However, FreeS/WAN's team members do not know what new circumstances might flow from the American legislation -- especially if it is found that terrorists made extensive use of encryption.
Reports vary on this point. Some experts asserted earlier this year, before Sept. 11, that Osama bin Laden employed steganography, a technology that allowed him to conceal messages in the pixels of graphic files posted on the Net. However, two separate FBI reports have stated that hijackers in the September attacks used throwaway, freebie e-mail accounts accessed from public libraries.
Ross Anderson, who leads the security group at the Cambridge University Computer Laboratory has commented at his Web site: "Only a stupid criminal will encrypt his traffic, as it will bring him to the attention of authority. The technologies the police ought to have been worried about are not 'encryption on the Internet' but things like pre-paid mobile phones.
"Al-Qaeda's communications security was fit for purpose, in that their attack took the agencies completely by surprise. It did not involve encryption. It did involve hiding messages -- among the zillions of innocuous e-mails that pass across the Internet each day."
Just the same, Richardson acknowledges that "FreeS/WAN could be used by anybody -- good, bad, or evil."
He and his colleagues speculate about what could happen if terrorists were found to have used their product. They wonder if Gilmore could be accused of aiding terrorists or be made to cut funding to the FreeS/WAN project. Briggs ventures that if Gilmore were so restrained, there are like-minded people outside the U.S. who would immediately step in and keep the project alive. Richardson says that he and other team members may now be a little more cautious about what they say on unecrypted telephones. "We're already cautious to the point of paranoia," he says.
Briggs says that since Sept. 11, he's grown more aware of the need to continue his work. He says that he was "disgusted" by the U.S. government's "need for retribution" in the weeks after the attacks. "If they really cared about cracking down on terrorism, maybe they shouldn't piss people off (through foreign policy)," he says.
Briggs and Richardson both fear that a full-court press on dissent in general is in the offing. "We knew 10 o'clock on Sept. 11 that this was going to be used as an excuse to remove freedoms, all sorts of freedoms that have nothing to do with what really happened," Richardson says.
"As recent events attest, there is a strong tendency in law enforcement to do exactly that -- such as searching every person who enters an airport, whether there is any reason to suspect them of a crime or not,'' Gilmore agrees.
"Whether we're talking about the U.S. Bush Administration, the U.S. Nixon Administration, or the legitimate governments of Burma, Mexico, or France, history clearly shows that if you hand those levers of power and control to high officials, many of them will use them to corrupt democracy, equal protection, and rule of law. When a society has to confront these problems, it's a much bigger deal and a much harder task than dealing with a few buildings smashed and a few thousand people dead.''

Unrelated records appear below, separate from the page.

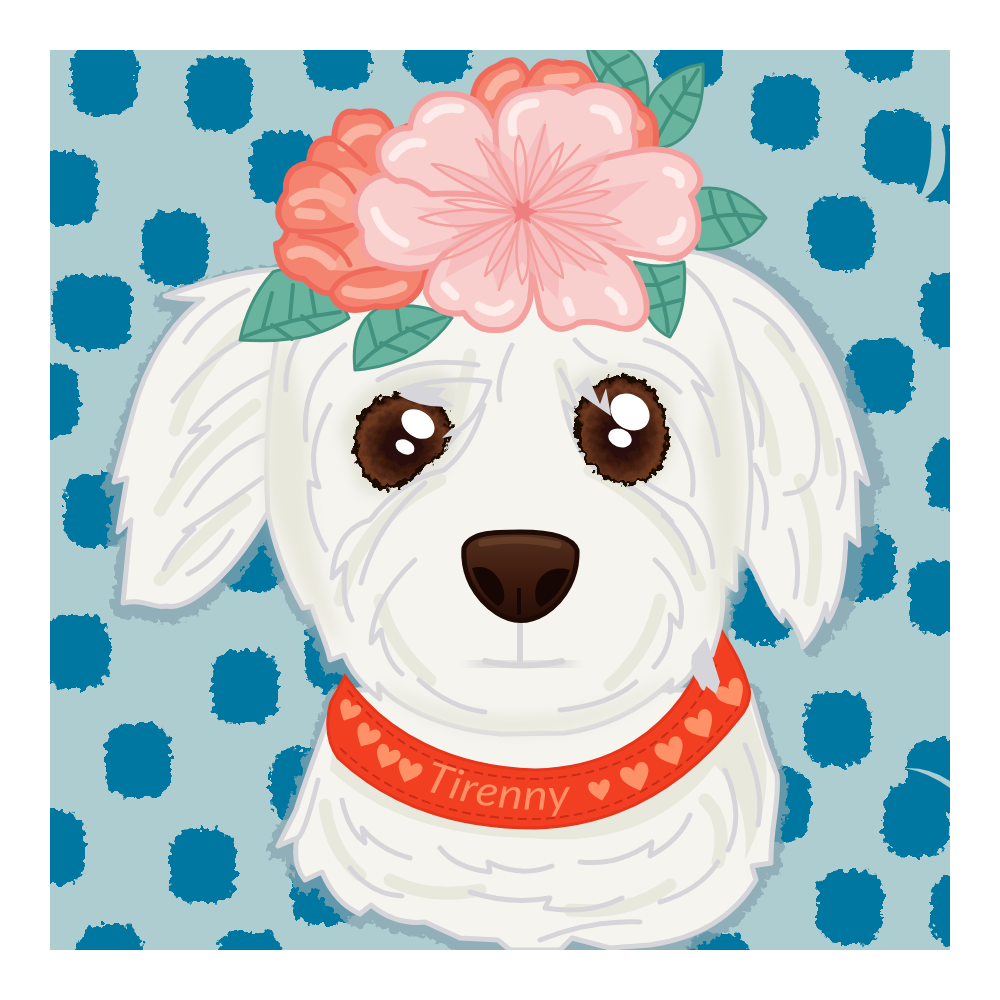
<!DOCTYPE html>
<html lang="en">
<head>
<meta charset="utf-8">
<title>Dog portrait with flower crown</title>
<style>
:root{--paper:#fff;--sky:#aecdd0;--spot:#0577a0;--shade:#86a5b0;--fur:#f5f4ef;--cream:#e9e8dd;--line:#d6d6da;--collar:#f23f22;--heart:#ff9166;--stitch:#c92c18;--pink:#f9cfce;--rose:#f4a09e;--coral:#f4846f;--coral-line:#ef6a5b;--leaf:#69b49f;--vein:#43927f;--brown:#46200f;--dark:#1f0b06}
html,body{margin:0;width:1000px;height:1000px;overflow:hidden;background:var(--paper)}
svg{display:block}
.spots{fill:var(--spot)}
.shadow{fill:var(--shade);stroke:var(--shade);stroke-width:20;stroke-linejoin:round;opacity:.75}
.fur{fill:var(--fur);stroke:var(--line);stroke-width:5;stroke-linejoin:round}
.cream{fill:var(--cream)}
.hair{fill:none;stroke:var(--line);stroke-width:5;stroke-linecap:round;stroke-linejoin:round}
.soft{fill:none;stroke:var(--cream);stroke-width:13;stroke-linecap:round}
.leaf{fill:var(--leaf);stroke:var(--vein);stroke-width:3;stroke-linejoin:round}
.vein{fill:none;stroke:var(--vein);stroke-width:4;stroke-linecap:round}
.bud{fill:var(--coral);stroke:var(--coral-line);stroke-width:6;stroke-linejoin:round}
.bud-glow{fill:none;stroke:#f9b3a0;stroke-width:11;stroke-linecap:round}
.petal{fill:var(--pink);stroke:var(--rose);stroke-width:6;stroke-linejoin:round}
.petal-tone{fill:#f6b9b8}
.glow{fill:none;stroke:#fdecea;stroke-width:9;stroke-linecap:round}
.stamen{fill:none;stroke:var(--rose);stroke-width:2.5;stroke-linecap:round;stroke-linejoin:round}
.hearts{fill:var(--heart)}
.stitches{fill:none;stroke:var(--stitch);stroke-width:2;stroke-dasharray:9 5}
.name{font:italic 400 42px Lato,"Open Sans",sans-serif;fill:var(--heart);letter-spacing:1px}
</style>
</head>
<body>
<svg width="1000" height="1000" viewBox="0 0 1000 1000" role="img" aria-label="White fluffy dog with a pink flower crown and a red collar">
<defs>
<clipPath id="frame"><rect x="50" y="50" width="900" height="900"/></clipPath>
<filter id="brush" x="-5%" y="-5%" width="110%" height="110%"><feTurbulence type="fractalNoise" baseFrequency=".14" numOctaves="2" seed="4"/><feDisplacementMap in="SourceGraphic" scale="13" xChannelSelector="R" yChannelSelector="G"/></filter>
<filter id="blur" x="-30%" y="-30%" width="160%" height="160%"><feGaussianBlur stdDeviation="7"/></filter>
<radialGradient id="iris" cx=".5" cy=".55" r=".55"><stop offset=".35" stop-color="#2b0f07"/><stop offset=".6" stop-color="#4a2313"/><stop offset=".82" stop-color="#6f3a20"/><stop offset="1" stop-color="#32140a"/></radialGradient>
<linearGradient id="nose-tone" x1="0" y1="0" x2="0" y2="1"><stop offset="0" stop-color="#54301f"/><stop offset=".5" stop-color="#3f1c0f"/><stop offset="1" stop-color="#260e07"/></linearGradient>
<rect id="spot" x="-33" y="-37" width="66" height="74" rx="24"/>
<path id="heart" d="M0 12C-8 5-13 0-12-6C-11-13-2-12 0-5C3-13 12-12 12-5C12 1 6 6 0 12Z"/>
<path id="left-ear" d="M300 270C255 266 210 280 165 296Q185 300 203 299C168 325 145 368 133 412L114 482L127 478L118 532L131 520L123 603C145 598 153 609 166 606Q181 609 203 592C230 572 252 540 268 512L340 400Z"/>
<path id="right-ear" d="M680 250C735 255 785 292 812 338C840 378 852 425 868 484L856 473L859 545L846 535C845 575 840 600 828 621L826 604C822 620 814 637 803 647C800 632 790 618 783 611L782 621C766 604 761 580 746 556L690 400Z"/>
<path id="head" d="M285 300C340 250 420 230 510 235C600 230 690 245 718 310C742 360 752 440 751 490L746 556L735 548L736 590L722 580C725 620 718 635 712 655L702 648C698 670 684 684 670 692L672 680C640 712 600 728 565 733L500 734C450 730 400 710 378 684L380 699C360 684 350 670 344 655L330 660C326 640 315 620 312 606L303 608C287 580 274 545 268 512C264 440 270 360 285 300Z"/>
<path id="body" d="M338 690C325 730 305 780 296 810L278 846L297 838Q292 865 305 880L322 872Q335 903 360 914L371 905Q395 925 425 922L460 938L498 940L510 950H560L572 938L610 948L650 945C700 938 735 915 756 880L752 866L771 863C770 830 780 800 777 775L766 745L750 690Z"/>
</defs>
<rect width="1000" height="1000" fill="var(--paper)"/>
<g clip-path="url(#frame)">
<rect x="50" y="50" width="900" height="900" fill="var(--sky)"/>
<g class="spots" filter="url(#brush)">
<use href="#spot" x="104" y="78"/><use href="#spot" x="220" y="94"/><use href="#spot" x="338" y="52"/><use href="#spot" x="437" y="45"/><use href="#spot" x="690" y="52"/><use href="#spot" x="785" y="112"/><use href="#spot" x="880" y="42"/><use href="#spot" x="898" y="147"/><use href="#spot" x="948" y="165"/><use href="#spot" x="64" y="188"/><use href="#spot" x="283" y="168"/><use href="#spot" x="175" y="248"/><use href="#spot" x="86" y="312"/><use href="#spot" x="99" y="312"/><use href="#spot" x="841" y="233"/><use href="#spot" x="954" y="310"/><use href="#spot" x="46" y="400"/><use href="#spot" x="880" y="375"/><use href="#spot" x="97" y="510"/><use href="#spot" x="960" y="475"/><use href="#spot" x="252" y="555"/><use href="#spot" x="76" y="652"/><use href="#spot" x="245" y="687"/><use href="#spot" x="138" y="760"/><use href="#spot" x="862" y="563"/><use href="#spot" x="942" y="597"/><use href="#spot" x="762" y="606"/><use href="#spot" x="838" y="729"/><use href="#spot" x="338" y="655"/><use href="#spot" x="304" y="785"/><use href="#spot" x="52" y="848"/><use href="#spot" x="203" y="866"/><use href="#spot" x="777" y="805"/><use href="#spot" x="916" y="820"/><use href="#spot" x="940" y="776"/><use href="#spot" x="850" y="907"/><use href="#spot" x="325" y="888"/><use href="#spot" x="110" y="962"/><use href="#spot" x="250" y="968"/><use href="#spot" x="964" y="910"/><use href="#spot" x="718" y="970"/>
</g>
<path d="M930 112Q950 130 944 170Q939 192 917 202Q936 170 930 112ZM904 768Q928 772 950 788V781Q930 767 904 768Z" fill="var(--sky)"/>

<g class="shadow" filter="url(#brush)"><use href="#left-ear" x="-1" y="6"/><use href="#right-ear" x="9" y="-1"/><use href="#head" y="4"/><use href="#body" y="4"/></g>

<g id="dog-body">
<use href="#body" class="fur"/>
<path class="cream" d="M340 690Q410 760 530 776Q660 770 730 650L748 700L766 760Q770 810 745 860Q750 800 715 765Q650 850 530 838Q400 836 330 770Z"/>
<path class="soft" d="M325 805Q330 850 360 875M390 880Q430 900 480 890M570 910Q630 915 670 885M705 800Q728 820 718 862"/>
<path class="hair" d="M318 780Q306 830 298 838M342 800Q348 830 365 843L362 828Q380 850 410 858M440 848Q455 868 490 872L488 862Q520 878 552 866M580 862Q620 866 652 842L650 856Q680 840 690 815M725 770Q745 815 728 850M745 745Q765 790 758 825M470 892Q510 905 550 898L545 908Q590 915 622 898M660 902Q700 890 718 862M350 868Q372 895 402 896M540 940Q590 920 640 922"/>
</g>

<g id="collar">
<path d="M345 676C385 735 455 768 535 770C620 768 690 722 716 622C730 645 742 662 749 688Q752 703 739 718C690 780 625 826 535 828C450 828 385 802 338 758Q322 735 331 702Z" fill="var(--collar)" stroke="#e5351b" stroke-width="3"/>
<path class="stitches" d="M348 690C390 748 455 778 535 779C622 777 690 735 718 660M340 748C390 797 455 819 535 819C620 817 688 772 738 707"/>
<g class="hearts"><use href="#heart" transform="translate(349 711) rotate(28) scale(.9)"/><use href="#heart" transform="translate(367 736) rotate(30)"/><use href="#heart" transform="translate(387 757) rotate(25)"/><use href="#heart" transform="translate(409 771) rotate(22)"/><use href="#heart" transform="translate(600 790) rotate(-12) scale(.9)"/><use href="#heart" transform="translate(636 777) rotate(-18) scale(1.2)"/><use href="#heart" transform="translate(671 752) rotate(-25) scale(1.2)"/><use href="#heart" transform="translate(701 725) rotate(-30) scale(1.2)"/><use href="#heart" transform="translate(732 694) rotate(-32) scale(1.2)"/></g>
<path id="name-curve" d="M422 789Q500 818 590 806" fill="none"/>
<text class="name"><textPath href="#name-curve" textLength="152" lengthAdjust="spacingAndGlyphs">Tirenny</textPath></text>
</g>

<g id="ears">
<use href="#left-ear" class="fur"/><use href="#right-ear" class="fur"/>
<path class="soft" d="M270 310Q200 350 175 430M255 405Q190 455 160 510M245 500Q205 530 160 580M770 330Q825 390 832 470M720 360Q770 390 775 470M800 480Q825 530 810 600"/>
<path class="hair" d="M248 290Q205 310 185 342M262 330Q205 355 173 401M278 368Q225 390 190 432L209 427Q180 452 172 476M272 432Q220 450 186 505M262 478Q225 505 184 531L194 529Q172 550 164 569M232 531Q215 560 188 574M702 345C750 355 768 400 761 445M735 300Q775 315 793 350M720 375Q752 395 752 448M802 385Q825 430 815 472Q810 492 785 494M755 465Q772 495 764 528M838 440Q850 480 838 508M790 530Q802 565 795 597"/>
</g>

<g id="head-fur">
<use href="#head" class="fur" stroke="none"/>
<path d="M285 330Q250 420 271 510Q310 620 345 650Q300 530 310 440ZM718 330Q750 430 739 550Q725 610 708 640Q720 540 700 440ZM378 680Q450 720 525 716Q610 715 680 670Q620 735 510 734Q420 730 378 680Z" class="cream" filter="url(#blur)"/>
<path d="M340 430Q360 370 440 370Q480 390 450 460Q400 510 360 490ZM570 380Q620 350 668 390Q690 460 640 490Q590 470 570 380Z" fill="#e3e2d7" filter="url(#blur)"/>
<path class="soft" d="M440 480Q360 520 340 600M590 470Q670 510 700 585M470 355Q460 420 440 455M560 365Q570 430 590 460M380 600Q390 645 430 680M660 600Q650 650 610 685"/>
<path class="hair" d="M312 320Q284 352 286 390M345 345Q300 380 306 440M330 405Q304 450 319 487L309 482Q308 520 326 550M378 380Q420 355 478 365M400 390Q445 375 490 382Q475 425 450 435M484 405Q470 450 444 470Q400 480 370 520Q335 530 332 578L346 563Q340 600 352 620M425 483Q375 525 361 583M415 560Q372 600 371 643L381 630Q385 660 402 674M512 345Q495 380 500 400M560 370Q572 390 578 415L564 402Q574 455 604 475Q646 490 672 522L663 515Q690 540 694 573M606 450Q650 490 686 505Q712 530 713 567M645 340Q690 350 712 395L693 382Q715 420 718 455M620 365Q655 365 680 392M670 420Q698 460 692 495M655 560Q688 590 680 627L670 615Q674 645 654 667M419 680Q450 708 485 712M560 710Q610 705 636 682M575 340Q590 358 605 362"/>
<path d="M706 637L720 682L716 694L706 686Q704 697 698 682Q689 672 692 655Z" fill="var(--line)"/>
</g>

<g id="eyes">
<path d="M356 445C354 415 375 393 405 395C435 397 452 413 450 436Q443 458 425 464Q407 488 385 488C365 482 357 465 356 445Z" fill="url(#iris)" stroke="var(--dark)" stroke-width="4" filter="url(#brush)"/>
<path d="M577 425C577 395 600 375 627 377C655 382 668 412 667 440C664 470 646 485 625 483C597 480 578 455 577 425Z" fill="url(#iris)" stroke="var(--dark)" stroke-width="4" filter="url(#brush)"/>
<g fill="#fff"><ellipse cx="418" cy="424" rx="18" ry="13" transform="rotate(35 418 424)"/><ellipse cx="405" cy="447" rx="10" ry="7" transform="rotate(25 405 447)"/><ellipse cx="630" cy="412" rx="21" ry="17" transform="rotate(38 630 412)"/><ellipse cx="620" cy="438" rx="12" ry="9" transform="rotate(20 620 438)"/></g>
<path d="M398 395Q425 410 455 406L438 396L446 388L415 386ZM452 428L442 438L452 436L445 452L462 432ZM574 390L611 416L606 388L600 404L588 376Z" fill="var(--line)"/>
</g>

<g id="muzzle">
<path d="M478 662Q522 671 566 662" fill="none" stroke="#dcdcdc" stroke-width="17" stroke-linecap="round" filter="url(#blur)"/>
<path d="M520 620V660M485 661Q522 670 562 661" fill="none" stroke="#d6d6d8" stroke-width="6" stroke-linecap="round"/>
<path d="M464 548C470 532 495 532 520 532C548 532 572 536 577 550C578 575 566 600 545 613Q520 628 497 613C475 598 462 575 464 548Z" fill="url(#nose-tone)" stroke="var(--dark)" stroke-width="5"/>
<path d="M482 543Q520 536 558 545" fill="none" stroke="#76482f" stroke-width="7" stroke-linecap="round" opacity=".6"/>
<path d="M472 568Q492 563 502 585Q508 602 498 606Q480 594 472 568ZM570 570Q548 564 537 583Q532 602 541 607Q561 596 570 570Z" fill="#160704"/><path d="M519 588V615" stroke="#160704" stroke-width="4"/>
</g>

<g id="leaves">
<path class="leaf" d="M349 318Q335 284 300 278Q290 265 273 272Q248 300 240 340Q310 345 349 318ZM452 318Q420 300 378 308Q350 325 355 370Q420 365 452 318ZM587 46Q592 90 646 112Q655 60 622 46ZM650 148Q636 105 663 82Q680 67 703 64Q705 110 688 132Q672 150 650 148ZM690 190Q735 180 766 218Q745 252 697 249ZM634 262Q660 270 684 262Q688 310 670 337Q640 325 634 262Z"/>
<path class="vein" d="M243 337Q290 318 340 312M263 328L272 293M290 318L293 285M315 314L311 290M272 325L292 339M302 316L319 331M358 366Q390 332 445 317M376 346L368 318M400 330L397 309M381 343L406 352M407 328L428 338M590 47Q615 75 645 108M608 66L628 56M625 85L645 78M608 66L599 82M625 85L616 101M698 70Q675 105 654 144M685 93L684 77M673 111L661 96M685 93L700 96M673 111L692 121M697 221Q730 210 762 218M715 214L710 192M735 212L728 194M715 214L731 241M736 212L748 234M650 268Q666 300 668 332M658 285L645 285M665 304L649 308M658 285L678 277M665 304L681 300"/>
</g>

<g id="coral-blossoms">
<path class="bud" d="M393 132Q384 105 360 113Q336 105 334 139Q310 136 309 163Q284 167 286 192Q270 215 287 230Q285 242 276 244Q278 277 304 279Q320 295 331 293Q340 318 376 306Q412 312 424 280L440 200L410 125Z"/>
<path class="bud" d="M472 105Q473 75 497 66Q520 50 529 78Q540 55 562 64Q589 58 597 90Q634 85 641 108Q660 112 655 150L560 170Z"/>
<path d="M320 180Q350 150 385 190L430 245Q390 275 330 270Q350 235 370 232Q315 215 320 180Z" fill="#f8a38f"/>
<path class="bud-glow" d="M343 146Q355 125 376 130M294 201Q312 185 340 202M300 213L320 215M292 254Q312 245 331 265M347 291Q375 299 402 286M490 95Q497 77 514 75M549 80L574 78M622 105L640 125"/>
<path d="M309 163Q340 165 355 192M334 139Q352 150 365 165M287 230Q325 235 352 225M300 236Q340 240 350 265M331 293Q340 270 385 268M529 78Q520 90 522 108" fill="none" stroke="var(--coral-line)" stroke-width="5" stroke-linecap="round"/>
</g>

<g id="pink-flower">
<path class="petal" d="M522 212Q470 180 400 175Q370 170 358 195Q350 215 362 230Q358 260 385 265Q420 275 445 258Q485 245 522 212Z"/>
<path class="petal" d="M522 212Q495 190 430 194Q410 178 397 181Q375 170 379 147Q390 127 410 128Q413 98 442 94Q475 92 488 116Q515 165 522 212Z"/>
<path class="petal" d="M522 212Q492 170 496 120Q503 88 540 89Q559 83 573 93Q597 78 621 92Q640 105 633 128Q642 155 617 164Q565 177 522 212Z"/>
<path class="petal" d="M522 212Q555 165 632 152Q665 144 690 160Q710 180 691 196Q702 217 697 238Q684 266 651 256Q592 250 522 212Z"/>
<path class="petal" d="M522 212Q590 225 631 264Q650 295 646 315Q638 334 615 327Q594 319 578 323Q555 338 541 315Q530 265 522 212Z"/>
<path class="petal" d="M522 212Q536 258 530 300Q522 332 493 330Q475 330 464 313Q435 317 426 293Q427 270 445 253Q475 230 522 212Z"/>
<path class="petal-tone" d="M520 211L412 207Q450 218 460 235L400 254Q430 260 455 246L445 278L488 255L498 290L522 262L558 300L560 261L610 277L580 240L645 248L600 220L650 180L585 192L611 148L553 174L545 119L520 168L482 133L489 178L430 165Z" opacity=".75"/>
<path class="glow" d="M393 157Q405 140 422 143M427 119Q440 105 460 109M375 211Q381 233 405 243M513 132Q507 105 535 103M594 109Q615 110 618 130M667 171Q682 174 680 184M682 221Q681 240 661 241M609 291Q624 301 623 311M567 301L571 312M445 286L455 296M479 306Q497 318 510 304"/>
<path class="stamen" d="M522 212Q470 196 445 201Q480 215 522 212Q450 180 432 164Q465 165 522 212Q488 165 476 139Q505 160 522 212Q510 150 519 136Q532 160 522 212Q539 165 563 143Q557 181 522 212Q580 160 596 166Q570 196 522 212Q590 187 610 192Q585 207 522 212Q595 209 621 222Q590 232 522 212Q580 233 606 264Q570 255 522 212Q560 246 563 278Q540 265 522 212Q535 265 522 284Q511 254 522 212Q510 255 485 276Q492 244 522 212Q480 252 440 260Q460 239 522 212Q460 237 419 218Q460 205 522 212M522 212L493 153M522 212L545 125M522 212L580 145M522 212L608 180M522 212L615 240M522 212L585 270M522 212L543 290M522 212L499 290M522 212L453 238"/>
<path d="M511 206L517 207L516 198L523 204L530 199L529 208L538 211L529 216L531 224L522 218L514 224L516 215Z" fill="#ee7f80"/>
</g>
</g>
</svg>
</body>
</html>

FreeS/WAN remains their contribution in what they see as a fight against a slippery slide from sanctioned wiretapping to a Big Brother state, unchecked by judicial oversight. Speaking broadly about efforts such as FreeS/WAN, Briggs says: "This is what keeps the government in check so they don't abuse their power."